_TASK BRIEF_
Leave out the pictures and repeat the entries below verbatim.

________________________________________

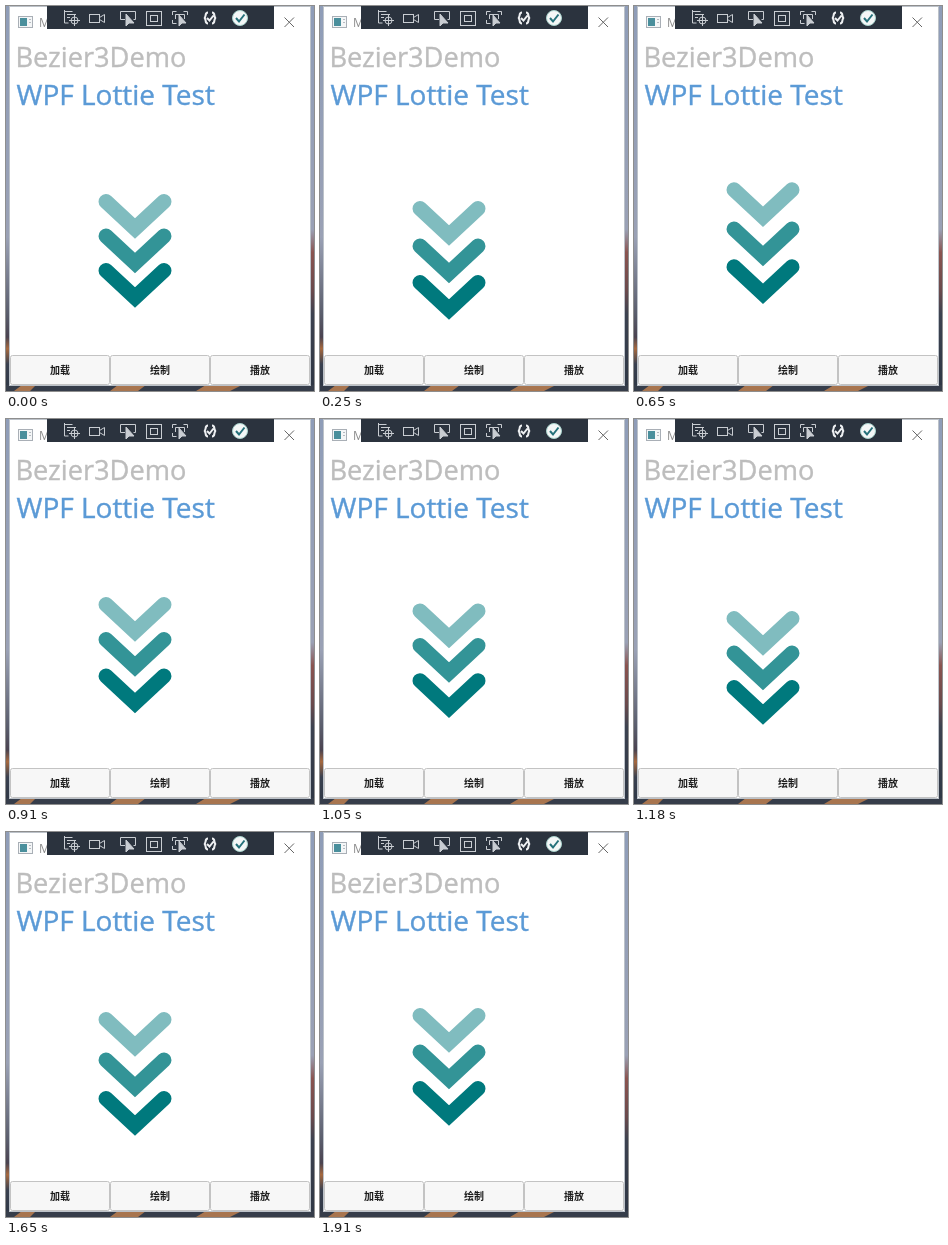
These frames come from a looping animation (308x385 px, 1.98 s). An HTML page:

```html
<!DOCTYPE html>
<html lang="zh">
<head>
<meta charset="utf-8">
<style>
html, body { margin: 0; width: 100%; height: 100%; overflow: hidden; }
svg { display: block; width: 308px; height: 385px; }
text { font-family: "Open Sans", "Noto Sans", sans-serif; }
.head { stroke-width: .4; }
.label { font: bold 10px "Noto Sans CJK SC", "Noto Sans CJK", sans-serif; text-anchor: middle; fill: #1c1c1c; }
.line { fill: none; stroke: #c9cdd2; stroke-width: 1; }
#arrows path { fill: none; stroke-width: 15; stroke-linecap: round; }
</style>
</head>
<body>
<svg viewBox="0 0 308 385">
  <defs>
    <linearGradient id="left" x2="0" y2="1">
      <stop offset="0" stop-color="#8f9db8"/>
      <stop offset=".6" stop-color="#9aa1b5"/>
      <stop offset=".8" stop-color="#5a5d6c"/>
      <stop offset=".86" stop-color="#4a4350"/>
      <stop offset=".89" stop-color="#a5683f"/>
      <stop offset=".93" stop-color="#3a4150"/>
      <stop offset="1" stop-color="#2e3644"/>
    </linearGradient>
    <linearGradient id="right" x2="0" y2="1">
      <stop offset="0" stop-color="#8f9db8"/>
      <stop offset=".58" stop-color="#9aa1b5"/>
      <stop offset=".64" stop-color="#8a5450"/>
      <stop offset=".74" stop-color="#6a4a4c"/>
      <stop offset=".8" stop-color="#3c4250"/>
      <stop offset="1" stop-color="#2e3644"/>
    </linearGradient>
  </defs>

  <!-- desktop around the window -->
  <rect width="154" height="385" fill="url(#left)"/>
  <rect x="154" width="154" height="385" fill="url(#right)"/>
  <rect y="379" width="308" height="6" fill="#363d4a"/>
  <path d="M8 385l8-6h14l-6 6zM104 385l8-6h28l-8 6zM190 385l10-6h36l-12 6z" fill="#a8754f"/>

  <rect x="3.5" y=".5" width="301" height="379" fill="#fff" stroke="#bcc2c9"/>

  <!-- title bar -->
  <rect x="12.5" y="10.5" width="14" height="11" fill="#f4f6f7" stroke="#a9afb6"/>
  <rect x="14" y="12" width="7" height="8" fill="#4a8f9c"/>
  <path d="M23 13.500h2M23 16.500h2" stroke="#b5bac0"/>
  <text x="33" y="21" font-size="12" fill="#8c8c8c">M</text>
  <path d="M278.500 11.500l9.500 9.500m0-9.500l-9.500 9.500" stroke="#666" fill="none"/>

  <!-- debug toolbar -->
  <rect x="41" width="227" height="23" fill="#2b333e"/>
  <g class="line">
    <path d="M58.500 4v13h4M58.500 5.500h8M61 8.500h9M61 11.500h3"/>
    <circle cx="68.500" cy="14.500" r="3.500"/><path d="M68.500 9v11M63 14.500h11"/>
    <rect x="83.500" y="8.500" width="10" height="8"/><path d="M93.500 11.500l5-3v8l-5-3"/>
    <path d="M119 13.500h-4.500v-8h15v8h-2"/><path d="M120 8v12l3-3 5 0z" fill="#c9cdd2"/>
    <rect x="140.500" y="5.500" width="15" height="14"/><rect x="144.500" y="9.500" width="7" height="6"/>
    <path d="M166.500 9V5.500h4m7 0h4V9m-15 5v3.500h4M169.500 13V8.500h9V13"/>
    <path d="M173 9v11l3-3 4 0z" fill="#c9cdd2"/>
    <path stroke="#eef0f2" stroke-width="2" d="M202 6.500c-4 0-1 5-4 5.500 3 .5 0 5.500 4 5.500M206 6.500c4 0 1 5 4 5.500-3 .5 0 5.500-4 5.500M201 12l2.500 2.500 4-5"/>
  </g>
  <circle cx="234" cy="12" r="7.500" fill="#f4f7f7" stroke="#a9d3cd"/>
  <path d="M230 12l3 3.500 5.500-7" fill="none" stroke="#25717a" stroke-width="2"/>

  <text class="head" x="9.500" y="61" font-size="27.2" fill="#bdbdbd" stroke="#bdbdbd">Bezier3Demo</text>
  <text class="head" x="10.500" y="99" font-size="28" fill="#5b9ad6" stroke="#5b9ad6">WPF Lottie Test</text>

  <g id="arrows">
    <path stroke="#80bcbf" d="M100 7.500l29 27 29-27"/>
    <path stroke="#339497" d="M100 7.500l29 27 29-27"/>
    <path stroke="#00797d" d="M100 7.500l29 27 29-27"/>
  </g>

  <g fill="#f7f7f7" stroke="#c3c3c3">
    <rect x="4.500" y="349.500" width="99" height="29" rx="2"/>
    <rect x="104.500" y="349.500" width="99" height="29" rx="2"/>
    <rect x="204.500" y="349.500" width="99" height="29" rx="2"/>
  </g>
  <text class="label" x="54" y="368">加载</text>
  <text class="label" x="154" y="368">绘制</text>
  <text class="label" x="254" y="368">播放</text>
</svg>
<script>
const LOOP = 1980, STEP = 66, LEAD = 16, STEPS = 30, CYCLE = 17;
// Top edge of each arrow at the key steps of one bounce.
const keys = [0, 1, 4, 7, 8, 9, 12, 14];
const tops = [
  [188, 192, 195, 184, 180, 177, 176, 178],
  [222.5, 226.5, 232.5, 223.5, 220.5, 217.5, 212.5, 213],
  [257, 261, 269, 262, 259, 256, 249, 249.5],
];
const arrows = document.querySelectorAll('#arrows path');

// Smooth periodic curve through the key values.
function curve(values, s) {
  const n = keys.length;
  const x = i => keys[(i + n) % n] + CYCLE * Math.floor(i / n);
  const y = i => values[(i + n) % n];
  const slope = i => (y(i + 1) - y(i - 1)) / (x(i + 1) - x(i - 1));
  const i = keys.findLastIndex(k => k <= s);
  const h = x(i + 1) - x(i), u = (s - x(i)) / h, v = 1 - u;
  return y(i) * v * v * (1 + 2 * u) + y(i + 1) * u * u * (3 - 2 * u)
    + h * u * v * (slope(i) * v - slope(i + 1) * u);
}

function draw() {
  const t = performance.now() % LOOP;
  const step = Math.min(STEPS - 1, Math.floor((t + LEAD) / STEP));
  arrows.forEach((arrow, i) =>
    arrow.setAttribute('transform', `translate(0 ${curve(tops[i], step % CYCLE).toFixed(2)})`));
  requestAnimationFrame(draw);
}
draw();
</script>
</body>
</html>
```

________________________________________

_TASK RESPONSE_
These frames come from a looping animation (308x385 px, 1.98 s). An HTML page:

```html
<!DOCTYPE html>
<html lang="zh">
<head>
<meta charset="utf-8">
<style>
html, body { margin: 0; width: 100%; height: 100%; overflow: hidden; }
svg { display: block; width: 308px; height: 385px; }
text { font-family: "Open Sans", "Noto Sans", sans-serif; }
.head { stroke-width: .4; }
.label { font: bold 10px "Noto Sans CJK SC", "Noto Sans CJK", sans-serif; text-anchor: middle; fill: #1c1c1c; }
.line { fill: none; stroke: #c9cdd2; stroke-width: 1; }
#arrows path { fill: none; stroke-width: 15; stroke-linecap: round; }
</style>
</head>
<body>
<svg viewBox="0 0 308 385">
  <defs>
    <linearGradient id="left" x2="0" y2="1">
      <stop offset="0" stop-color="#8f9db8"/>
      <stop offset=".6" stop-color="#9aa1b5"/>
      <stop offset=".8" stop-color="#5a5d6c"/>
      <stop offset=".86" stop-color="#4a4350"/>
      <stop offset=".89" stop-color="#a5683f"/>
      <stop offset=".93" stop-color="#3a4150"/>
      <stop offset="1" stop-color="#2e3644"/>
    </linearGradient>
    <linearGradient id="right" x2="0" y2="1">
      <stop offset="0" stop-color="#8f9db8"/>
      <stop offset=".58" stop-color="#9aa1b5"/>
      <stop offset=".64" stop-color="#8a5450"/>
      <stop offset=".74" stop-color="#6a4a4c"/>
      <stop offset=".8" stop-color="#3c4250"/>
      <stop offset="1" stop-color="#2e3644"/>
    </linearGradient>
  </defs>

  <!-- desktop around the window -->
  <rect width="154" height="385" fill="url(#left)"/>
  <rect x="154" width="154" height="385" fill="url(#right)"/>
  <rect y="379" width="308" height="6" fill="#363d4a"/>
  <path d="M8 385l8-6h14l-6 6zM104 385l8-6h28l-8 6zM190 385l10-6h36l-12 6z" fill="#a8754f"/>

  <rect x="3.5" y=".5" width="301" height="379" fill="#fff" stroke="#bcc2c9"/>

  <!-- title bar -->
  <rect x="12.5" y="10.5" width="14" height="11" fill="#f4f6f7" stroke="#a9afb6"/>
  <rect x="14" y="12" width="7" height="8" fill="#4a8f9c"/>
  <path d="M23 13.500h2M23 16.500h2" stroke="#b5bac0"/>
  <text x="33" y="21" font-size="12" fill="#8c8c8c">M</text>
  <path d="M278.500 11.500l9.500 9.500m0-9.500l-9.500 9.500" stroke="#666" fill="none"/>

  <!-- debug toolbar -->
  <rect x="41" width="227" height="23" fill="#2b333e"/>
  <g class="line">
    <path d="M58.500 4v13h4M58.500 5.500h8M61 8.500h9M61 11.500h3"/>
    <circle cx="68.500" cy="14.500" r="3.500"/><path d="M68.500 9v11M63 14.500h11"/>
    <rect x="83.500" y="8.500" width="10" height="8"/><path d="M93.500 11.500l5-3v8l-5-3"/>
    <path d="M119 13.500h-4.500v-8h15v8h-2"/><path d="M120 8v12l3-3 5 0z" fill="#c9cdd2"/>
    <rect x="140.500" y="5.500" width="15" height="14"/><rect x="144.500" y="9.500" width="7" height="6"/>
    <path d="M166.500 9V5.500h4m7 0h4V9m-15 5v3.500h4M169.500 13V8.500h9V13"/>
    <path d="M173 9v11l3-3 4 0z" fill="#c9cdd2"/>
    <path stroke="#eef0f2" stroke-width="2" d="M202 6.500c-4 0-1 5-4 5.500 3 .5 0 5.500 4 5.500M206 6.500c4 0 1 5 4 5.500-3 .5 0 5.500-4 5.500M201 12l2.500 2.500 4-5"/>
  </g>
  <circle cx="234" cy="12" r="7.500" fill="#f4f7f7" stroke="#a9d3cd"/>
  <path d="M230 12l3 3.500 5.500-7" fill="none" stroke="#25717a" stroke-width="2"/>

  <text class="head" x="9.500" y="61" font-size="27.2" fill="#bdbdbd" stroke="#bdbdbd">Bezier3Demo</text>
  <text class="head" x="10.500" y="99" font-size="28" fill="#5b9ad6" stroke="#5b9ad6">WPF Lottie Test</text>

  <g id="arrows">
    <path stroke="#80bcbf" d="M100 7.500l29 27 29-27"/>
    <path stroke="#339497" d="M100 7.500l29 27 29-27"/>
    <path stroke="#00797d" d="M100 7.500l29 27 29-27"/>
  </g>

  <g fill="#f7f7f7" stroke="#c3c3c3">
    <rect x="4.500" y="349.500" width="99" height="29" rx="2"/>
    <rect x="104.500" y="349.500" width="99" height="29" rx="2"/>
    <rect x="204.500" y="349.500" width="99" height="29" rx="2"/>
  </g>
  <text class="label" x="54" y="368">加载</text>
  <text class="label" x="154" y="368">绘制</text>
  <text class="label" x="254" y="368">播放</text>
</svg>
<script>
const LOOP = 1980, STEP = 66, LEAD = 16, STEPS = 30, CYCLE = 17;
// Top edge of each arrow at the key steps of one bounce.
const keys = [0, 1, 4, 7, 8, 9, 12, 14];
const tops = [
  [188, 192, 195, 184, 180, 177, 176, 178],
  [222.5, 226.5, 232.5, 223.5, 220.5, 217.5, 212.5, 213],
  [257, 261, 269, 262, 259, 256, 249, 249.5],
];
const arrows = document.querySelectorAll('#arrows path');

// Smooth periodic curve through the key values.
function curve(values, s) {
  const n = keys.length;
  const x = i => keys[(i + n) % n] + CYCLE * Math.floor(i / n);
  const y = i => values[(i + n) % n];
  const slope = i => (y(i + 1) - y(i - 1)) / (x(i + 1) - x(i - 1));
  const i = keys.findLastIndex(k => k <= s);
  const h = x(i + 1) - x(i), u = (s - x(i)) / h, v = 1 - u;
  return y(i) * v * v * (1 + 2 * u) + y(i + 1) * u * u * (3 - 2 * u)
    + h * u * v * (slope(i) * v - slope(i + 1) * u);
}

function draw() {
  const t = performance.now() % LOOP;
  const step = Math.min(STEPS - 1, Math.floor((t + LEAD) / STEP));
  arrows.forEach((arrow, i) =>
    arrow.setAttribute('transform', `translate(0 ${curve(tops[i], step % CYCLE).toFixed(2)})`));
  requestAnimationFrame(draw);
}
draw();
</script>
</body>
</html>
```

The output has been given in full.